The Pedernal is sacred to the native people of New Mexico and to this day, in deference, no marked trails have been blazed to the top. An old forest service trail winds around to the base of the peak, affording glimpses of the knife’s edge and the broad blade from every angle. After a few miles of steady uphill on an old two-track, the trail ends in a meadow beneath the broad southern side of the summit.
With most mountains, the closer you get to the summit, the bigger it looms and the less you can believe you’ll soon be standing on top. From the meadow below the Pedernal, the summit looks impossible without ropes: the top is ringed by a steep talus slope and crowned by a 40-foot high cliff of what appears to be solid basalt.
Per my scribbled instructions, I set my sights on a dark cave high up on the encircling cliff, and head up. After a gradual start through some trees at the base, the mountain begins in earnest. I’m heading up the south facing slope, where the daily arc of the desert sun has burned off all the snow and ice. The grade quickly approaches 35 degrees; close enough to the angle of repose that rocks skid past me at the slightest touch. The Pedernal means “flint” in Spanish and the peak is aptly named. Sharp shards of rock lie everywhere. I quickly break a sweat, open my palms on the sharp black volcanic rock, but shed no tears. It’s my birthday and there’s no place I’d rather be than here.
After several hundred vertical feet of somewhat graceless scree scrambling, I reach the base of the cliffs. I edge around, left of the shallow cave and soon find a long stick leaning up against the rocks, divining the class-3/4 crack to the top. It certainly looks like vertical, hand over hand climbing, but not so risky as to require ropes. Of course, in mountaineering, risk is highly relative and should I fall, the sheer drop of geology is destiny.
I turn my back on vertigo, keep my eyes on the rock and swing my way up. A few minutes later I am standing on the razor’s edge.

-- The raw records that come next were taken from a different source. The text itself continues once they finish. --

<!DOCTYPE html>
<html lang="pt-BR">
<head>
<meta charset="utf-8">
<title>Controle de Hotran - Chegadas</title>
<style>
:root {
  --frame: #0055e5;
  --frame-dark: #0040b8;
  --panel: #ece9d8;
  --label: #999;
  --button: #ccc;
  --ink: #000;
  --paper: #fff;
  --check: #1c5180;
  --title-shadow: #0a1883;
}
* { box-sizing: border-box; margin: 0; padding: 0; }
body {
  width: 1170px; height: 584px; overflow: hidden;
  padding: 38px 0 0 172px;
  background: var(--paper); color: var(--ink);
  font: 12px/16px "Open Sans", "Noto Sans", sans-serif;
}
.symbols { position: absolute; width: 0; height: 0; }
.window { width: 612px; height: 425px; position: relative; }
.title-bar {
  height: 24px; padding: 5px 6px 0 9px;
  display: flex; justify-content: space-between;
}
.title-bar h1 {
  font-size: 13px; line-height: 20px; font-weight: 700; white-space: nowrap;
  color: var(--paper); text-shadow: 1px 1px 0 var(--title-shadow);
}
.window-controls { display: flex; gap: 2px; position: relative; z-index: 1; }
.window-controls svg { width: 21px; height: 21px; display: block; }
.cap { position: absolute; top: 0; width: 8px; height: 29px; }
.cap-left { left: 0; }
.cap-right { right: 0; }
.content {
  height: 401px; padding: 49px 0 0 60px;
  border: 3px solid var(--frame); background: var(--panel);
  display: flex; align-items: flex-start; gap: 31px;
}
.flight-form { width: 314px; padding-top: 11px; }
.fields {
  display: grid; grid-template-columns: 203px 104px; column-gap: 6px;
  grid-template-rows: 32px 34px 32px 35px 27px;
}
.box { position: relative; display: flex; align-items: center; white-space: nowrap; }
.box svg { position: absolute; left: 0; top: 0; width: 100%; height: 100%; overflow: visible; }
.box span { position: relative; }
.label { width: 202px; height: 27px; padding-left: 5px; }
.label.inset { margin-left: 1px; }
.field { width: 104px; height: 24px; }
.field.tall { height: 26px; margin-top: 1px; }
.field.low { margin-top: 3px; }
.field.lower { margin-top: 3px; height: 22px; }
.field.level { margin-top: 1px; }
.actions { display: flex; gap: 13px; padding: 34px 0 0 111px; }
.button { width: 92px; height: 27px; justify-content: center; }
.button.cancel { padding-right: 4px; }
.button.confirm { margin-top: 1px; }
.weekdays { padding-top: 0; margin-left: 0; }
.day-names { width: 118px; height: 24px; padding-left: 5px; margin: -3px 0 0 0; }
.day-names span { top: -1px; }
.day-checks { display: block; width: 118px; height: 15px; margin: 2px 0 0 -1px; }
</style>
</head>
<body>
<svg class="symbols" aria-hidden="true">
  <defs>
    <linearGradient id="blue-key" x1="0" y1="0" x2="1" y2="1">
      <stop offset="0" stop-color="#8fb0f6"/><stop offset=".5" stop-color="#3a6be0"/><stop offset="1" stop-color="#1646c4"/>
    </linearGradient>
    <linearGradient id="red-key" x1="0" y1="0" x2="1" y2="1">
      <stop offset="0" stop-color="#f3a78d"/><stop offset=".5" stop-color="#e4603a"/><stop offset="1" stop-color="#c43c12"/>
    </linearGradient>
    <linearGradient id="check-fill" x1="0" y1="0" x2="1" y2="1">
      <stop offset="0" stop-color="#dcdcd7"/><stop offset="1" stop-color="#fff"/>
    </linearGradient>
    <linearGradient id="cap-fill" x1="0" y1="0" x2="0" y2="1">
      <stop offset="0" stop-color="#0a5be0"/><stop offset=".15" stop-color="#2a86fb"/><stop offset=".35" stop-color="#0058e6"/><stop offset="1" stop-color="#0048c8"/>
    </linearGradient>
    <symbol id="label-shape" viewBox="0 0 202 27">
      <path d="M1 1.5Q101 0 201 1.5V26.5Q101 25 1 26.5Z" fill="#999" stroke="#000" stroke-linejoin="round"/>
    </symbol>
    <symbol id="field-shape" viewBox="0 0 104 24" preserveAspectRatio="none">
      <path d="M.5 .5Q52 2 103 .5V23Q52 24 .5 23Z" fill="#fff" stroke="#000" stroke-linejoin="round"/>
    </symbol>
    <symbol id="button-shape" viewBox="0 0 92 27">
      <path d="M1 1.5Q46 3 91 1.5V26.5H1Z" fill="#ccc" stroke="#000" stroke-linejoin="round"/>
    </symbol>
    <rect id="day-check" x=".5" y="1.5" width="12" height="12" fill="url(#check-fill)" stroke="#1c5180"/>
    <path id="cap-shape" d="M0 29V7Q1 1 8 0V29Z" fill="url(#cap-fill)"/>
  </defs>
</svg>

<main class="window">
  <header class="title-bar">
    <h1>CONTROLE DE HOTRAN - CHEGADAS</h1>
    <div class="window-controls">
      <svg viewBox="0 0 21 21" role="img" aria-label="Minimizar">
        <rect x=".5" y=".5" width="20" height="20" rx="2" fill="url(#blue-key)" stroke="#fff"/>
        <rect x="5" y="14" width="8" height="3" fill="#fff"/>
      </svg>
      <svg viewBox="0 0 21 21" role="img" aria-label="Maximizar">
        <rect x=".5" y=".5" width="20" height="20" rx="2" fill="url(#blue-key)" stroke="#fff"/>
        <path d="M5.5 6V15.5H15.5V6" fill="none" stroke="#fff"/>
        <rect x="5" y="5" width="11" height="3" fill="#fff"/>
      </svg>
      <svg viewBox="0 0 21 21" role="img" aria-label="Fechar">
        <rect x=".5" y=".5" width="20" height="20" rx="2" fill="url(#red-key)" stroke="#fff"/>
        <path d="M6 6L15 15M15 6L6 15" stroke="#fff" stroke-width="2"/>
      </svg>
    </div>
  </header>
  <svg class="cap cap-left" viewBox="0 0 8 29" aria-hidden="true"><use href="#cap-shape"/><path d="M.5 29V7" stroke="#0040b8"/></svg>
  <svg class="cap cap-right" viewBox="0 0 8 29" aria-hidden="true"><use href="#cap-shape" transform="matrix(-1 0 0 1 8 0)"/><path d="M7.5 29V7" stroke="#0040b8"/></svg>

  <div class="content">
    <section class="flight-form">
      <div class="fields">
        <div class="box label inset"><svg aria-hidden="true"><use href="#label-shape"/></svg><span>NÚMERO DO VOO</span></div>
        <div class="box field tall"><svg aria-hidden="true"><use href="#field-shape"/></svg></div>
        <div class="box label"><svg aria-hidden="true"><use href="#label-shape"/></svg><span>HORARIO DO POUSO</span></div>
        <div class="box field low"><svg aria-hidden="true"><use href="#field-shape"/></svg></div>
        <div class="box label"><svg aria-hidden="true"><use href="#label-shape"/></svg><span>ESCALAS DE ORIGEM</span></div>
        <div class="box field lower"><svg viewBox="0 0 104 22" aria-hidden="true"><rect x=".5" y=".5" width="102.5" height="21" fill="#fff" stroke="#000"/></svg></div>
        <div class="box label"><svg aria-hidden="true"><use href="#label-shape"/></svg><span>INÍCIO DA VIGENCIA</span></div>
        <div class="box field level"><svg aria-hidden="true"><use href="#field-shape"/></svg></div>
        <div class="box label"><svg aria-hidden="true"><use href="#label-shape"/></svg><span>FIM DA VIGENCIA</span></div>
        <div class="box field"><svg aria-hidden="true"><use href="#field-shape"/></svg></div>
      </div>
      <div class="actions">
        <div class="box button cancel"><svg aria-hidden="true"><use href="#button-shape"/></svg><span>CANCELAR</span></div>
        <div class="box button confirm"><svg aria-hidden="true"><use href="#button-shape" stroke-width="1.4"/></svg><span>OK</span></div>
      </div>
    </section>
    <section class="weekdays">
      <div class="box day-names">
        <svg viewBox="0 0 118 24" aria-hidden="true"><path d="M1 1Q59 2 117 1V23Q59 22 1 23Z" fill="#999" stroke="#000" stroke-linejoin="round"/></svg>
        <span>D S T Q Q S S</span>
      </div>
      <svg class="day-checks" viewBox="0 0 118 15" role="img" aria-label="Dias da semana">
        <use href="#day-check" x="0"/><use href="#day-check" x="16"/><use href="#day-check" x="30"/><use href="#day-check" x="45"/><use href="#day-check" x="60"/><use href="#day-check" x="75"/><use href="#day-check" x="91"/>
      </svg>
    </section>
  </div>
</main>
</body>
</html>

No more than twenty steps separate the plunging cliffs on either side of the summit, where the world drops away to the north and south. I sit on the northern edge, beneath the blue sky, overlooking Abiquiu Lake and beyond, to where the Jurassic red beds of Ghost Ranch give way to yellowed high plains of northern New Mexico and finally, to the white-capped Rockies of southern Colorado. The Sangre de Cristo range sweeps to the east. Fifty miles away I can see 13,161-foot Wheeler Peak, the crown of New Mexico. Sitting there, I put Wheeler on the list for another day.

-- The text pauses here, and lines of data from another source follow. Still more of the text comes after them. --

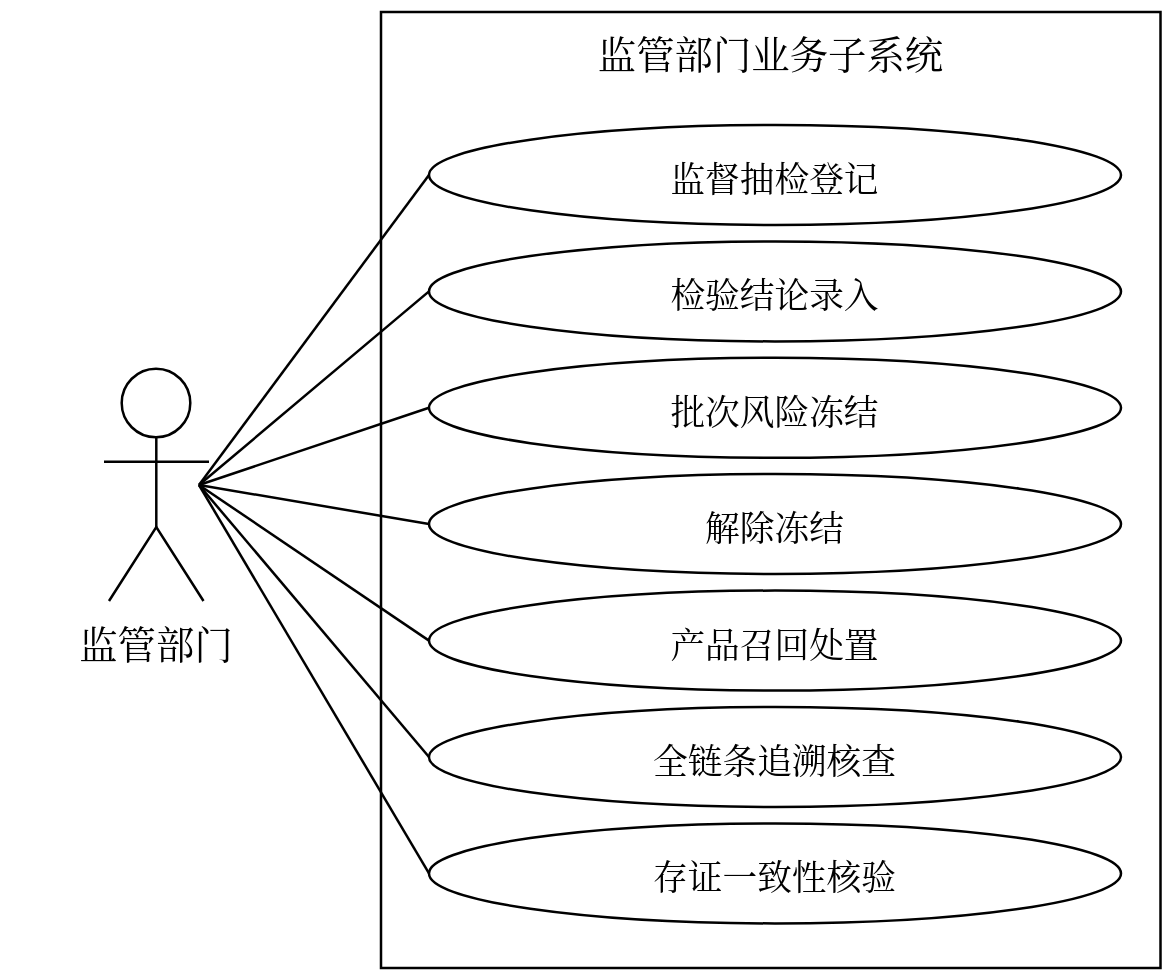
<!DOCTYPE html>
<html lang="zh-CN">
<head>
<meta charset="utf-8">
<title>监管部门业务子系统</title>
<style>
:root { --ink: #000; --paper: #fff; --line: 2.5px; }
* { box-sizing: border-box; margin: 0; padding: 0; }
html, body { width: 1172px; height: 980px; overflow: hidden; background: var(--paper); }
.diagram {
  position: relative; width: 1172px; height: 980px; color: var(--ink);
  font-family: "Noto Serif CJK SC", "Noto Serif CJK JP", serif; font-weight: 400;
}
.shapes { position: absolute; left: 0; top: 0; fill: none; stroke: var(--ink); stroke-width: var(--line); }
.system { position: absolute; left: 381px; top: 12px; width: 779px; height: 956px; }
.system-title { padding-top: 17px; font-size: 38.4px; line-height: 48px; font-weight: 400; text-align: center; white-space: nowrap; }
.use-cases {
  display: flex; flex-direction: column; gap: 16.4px;
  padding: 48px 40px 0 48px; list-style: none;
}
.use-cases li {
  display: flex; align-items: center; justify-content: center;
  height: 100px; padding-top: 4px; font-size: 34.7px; line-height: 44px; white-space: nowrap;
}
.actor-name {
  position: absolute; left: 56px; top: 619px; width: 200px;
  font-size: 38.4px; line-height: 48px; text-align: center; white-space: nowrap;
}
</style>
</head>
<body>
<main class="diagram">
  <svg class="shapes" width="1172" height="980" viewBox="0 0 1172 980" aria-hidden="true">
    <defs>
      <ellipse id="use-case" cx="775" cy="0" rx="346" ry="50"/>
    </defs>
    <rect class="system-boundary" x="381" y="12" width="779.5" height="956"/>
    <g class="use-case-outlines">
      <use href="#use-case" y="175"/>
      <use href="#use-case" y="291.4"/>
      <use href="#use-case" y="407.8"/>
      <use href="#use-case" y="524"/>
      <use href="#use-case" y="640.6"/>
      <use href="#use-case" y="757"/>
      <use href="#use-case" y="873.4"/>
    </g>
    <g class="associations">
      <line x1="199" y1="485" x2="429" y2="175"/>
      <line x1="199" y1="485" x2="429" y2="291.4"/>
      <line x1="199" y1="485" x2="429" y2="407.8"/>
      <line x1="199" y1="485" x2="429" y2="524"/>
      <line x1="199" y1="485" x2="429" y2="640.6"/>
      <line x1="199" y1="485" x2="429" y2="757"/>
      <line x1="199" y1="485" x2="429" y2="873.4"/>
    </g>
    <g class="actor">
      <circle cx="156" cy="403" r="34.3"/>
      <line x1="156.3" y1="437" x2="156.3" y2="527"/>
      <line x1="104" y1="461.7" x2="209" y2="461.7"/>
      <polyline points="109,601 156.3,527 203.5,601"/>
    </g>
  </svg>
  <p class="actor-name">监管部门</p>
  <section class="system">
    <h1 class="system-title">监管部门业务子系统</h1>
    <ul class="use-cases">
      <li>监督抽检登记</li>
      <li>检验结论录入</li>
      <li>批次风险冻结</li>
      <li>解除冻结</li>
      <li>产品召回处置</li>
      <li>全链条追溯核查</li>
      <li>存证一致性核验</li>
    </ul>
  </section>
</main>
</body>
</html>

George Mallory famously said he was drawn to climb Everest, “Because it’s there.” My mantra in the mountains is “because I can.” For me, there’s nothing more fulfilling than looking up at a big mountain, declaring my intention to reach the top and then getting myself up there. The Pedernal remains my favorite mountain because it was the first peak I sized up from a distance, declared “I’m going to climb that”, and then did. The day I climbed the Pedernal, my 27th birthday, was one of the most satisfying days of my life.